M.S. or Ph.D?

Student in the lab

The Food Science Graduate Group confers both masters (M.S.) and doctoral degrees in Food Science. These degrees will provide the student with distinct educational experiences, and prepare him or her for different career objectives. Applications to the M.S. and Ph.D. programs are handled separately by the Ph. D. admissions committee. Based on the number and quality of applicants, admission to the Ph.D. program is generally more competitive than admission to the M.S. program.

 In general, an M.S. degree would be the best choice if:

  • a shorter time-to-degree is desired (typically 2 years) 
  • you want a graduate educational experience with a roughly even mix of coursework and research 
  • your career objective is to work in industry, at jobs closer to the applications or business side (e.g. product development, technical support) 
  • you are interested in tackling a broader array of research problems, with shorter timelines to completion 
  • you want a graduate degree to supplement other educational experiences 
  • you want to learn more about research before deciding on a Ph.D. objective

In general, a Ph.D. degree would be the best choice if:

  • you want a graduate educational experience with a majority research component 
  • your career objective is to work on industrial research 
  • your career objective is to teach at a college or university 
  • you are interested in indepth research, and problems with a longer timeline 

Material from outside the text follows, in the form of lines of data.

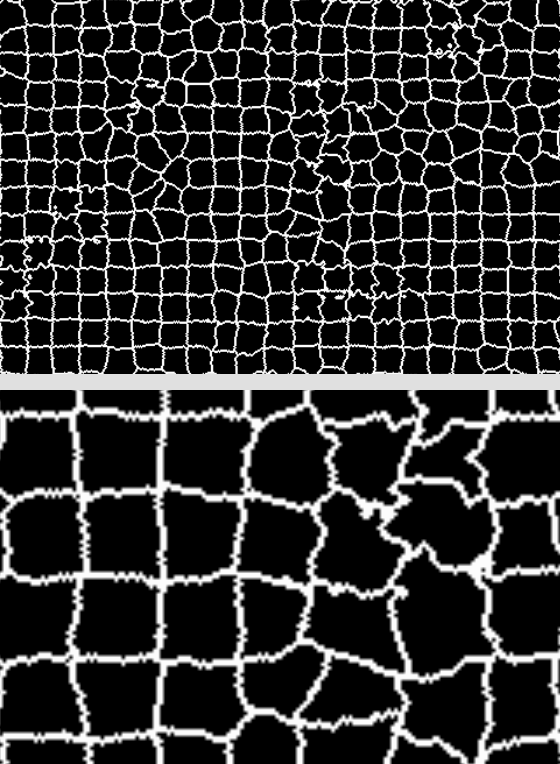
Top: the whole. Bottom: its middle third, enlarged.
A WebGL 1 fragment shader for this pattern:

```glsl
precision highp float;
// Draws white outlines of a ragged, grid-like mosaic of cells on black.
// Seeds on a jittered grid claim the nearest points of a fine lattice; lattice
// points beside another cell are lit, then blended bilinearly for soft edges.

uniform vec2 u_resolution;

#define LATTICE 321.0      // lattice points per canvas height
#define ROWS 14.0          // cells per canvas height
#define JITTER_CALM 0.09   // seed offset in orderly regions, in cells
#define JITTER_WILD 0.32   // seed offset in disordered regions
#define BEND 0.13          // slow curving of the outlines
#define RAGGED_CALM 0.05   // fine wobble in smooth regions
#define RAGGED_WILD 0.21   // fine wobble in rough regions
#define GRAIN 0.026        // single-point zigzag
#define LINE_COLOR vec3(0.99)
#define CELL_COLOR vec3(0.0)

// Two random values in -1..1 for each point.
vec2 hash(vec2 p) {
  vec3 a = fract(p.xyx * vec3(0.1031, 0.1030, 0.0973));
  a += dot(a, a.yzx + 33.33);
  return fract((a.xx + a.yz) * a.zy) * 2.0 - 1.0;
}

// Smooth two-channel value noise in -1..1.
vec2 noise(vec2 p) {
  vec2 i = floor(p);
  vec2 f = fract(p);
  f = f * f * (3.0 - 2.0 * f);
  vec2 low = mix(hash(i), hash(i + vec2(1.0, 0.0)), f.x);
  vec2 high = mix(hash(i + vec2(0.0, 1.0)), hash(i + 1.0), f.x);
  return mix(low, high, f.y);
}

// Number of the cell that owns a lattice point.
float cellId(vec2 point) {
  vec2 p = (point + 0.5) * ROWS / LATTICE;

  // Regional character: how irregular the seeds and how rough the outlines.
  float disorder = smoothstep(-0.4, 0.35, noise(p * 0.31 + 7.3).x);
  float rough = smoothstep(-0.05, 0.6, noise(p * 0.43 + 31.7).y);
  float jitter = mix(JITTER_CALM, JITTER_WILD, disorder);
  float ragged = mix(RAGGED_CALM, RAGGED_WILD, rough);

  vec2 warped = p + BEND * disorder * noise(p * 1.7 + 53.1);
  warped += ragged * noise(p * 5.3 + 11.9) + GRAIN * hash(point + 91.0);

  // Nearest seed among the surrounding grid squares.
  vec2 base = floor(warped);
  float nearest = 9.0;
  float id = 0.0;
  for (int y = -1; y <= 1; y++) {
    for (int x = -1; x <= 1; x++) {
      vec2 cell = base + vec2(float(x), float(y));
      vec2 toSeed = cell + 0.5 + jitter * hash(cell + 17.0) - warped;
      float d = dot(toSeed, toSeed);
      if (d < nearest) {
        nearest = d;
        id = cell.x + cell.y * 128.0;
      }
    }
  }
  return id;
}

// 1 where any of the four neighbours belongs to another cell.
float outline(vec2 point) {
  float id = cellId(point);
  float change = abs(cellId(point + vec2(1.0, 0.0)) - id)
               + abs(cellId(point - vec2(1.0, 0.0)) - id)
               + abs(cellId(point + vec2(0.0, 1.0)) - id)
               + abs(cellId(point - vec2(0.0, 1.0)) - id);
  return step(0.5, change);
}

void main() {
  vec2 q = gl_FragCoord.xy / u_resolution.y * LATTICE - 0.5;
  vec2 i = floor(q);
  vec2 f = q - i;

  // Bilinear blend of the four surrounding lattice points.
  float low = mix(outline(i), outline(i + vec2(1.0, 0.0)), f.x);
  float high = mix(outline(i + vec2(0.0, 1.0)), outline(i + 1.0), f.x);
  float line = mix(low, high, f.y);

  gl_FragColor = vec4(mix(CELL_COLOR, LINE_COLOR, line), 1.0);
}
```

The decision about which degree program to apply to is not a final one. Once admitted to the Food Science Graduate Group for an M.S. or Ph.D. degree, it is possible to change one's degree objective. That requires a new application to the admissions committee. Applications from continuing students who were admitted to the M.S. program who desire to change to a Ph.D. objective will be evaluated in light of the current pool of new applicants to the Ph.D. program.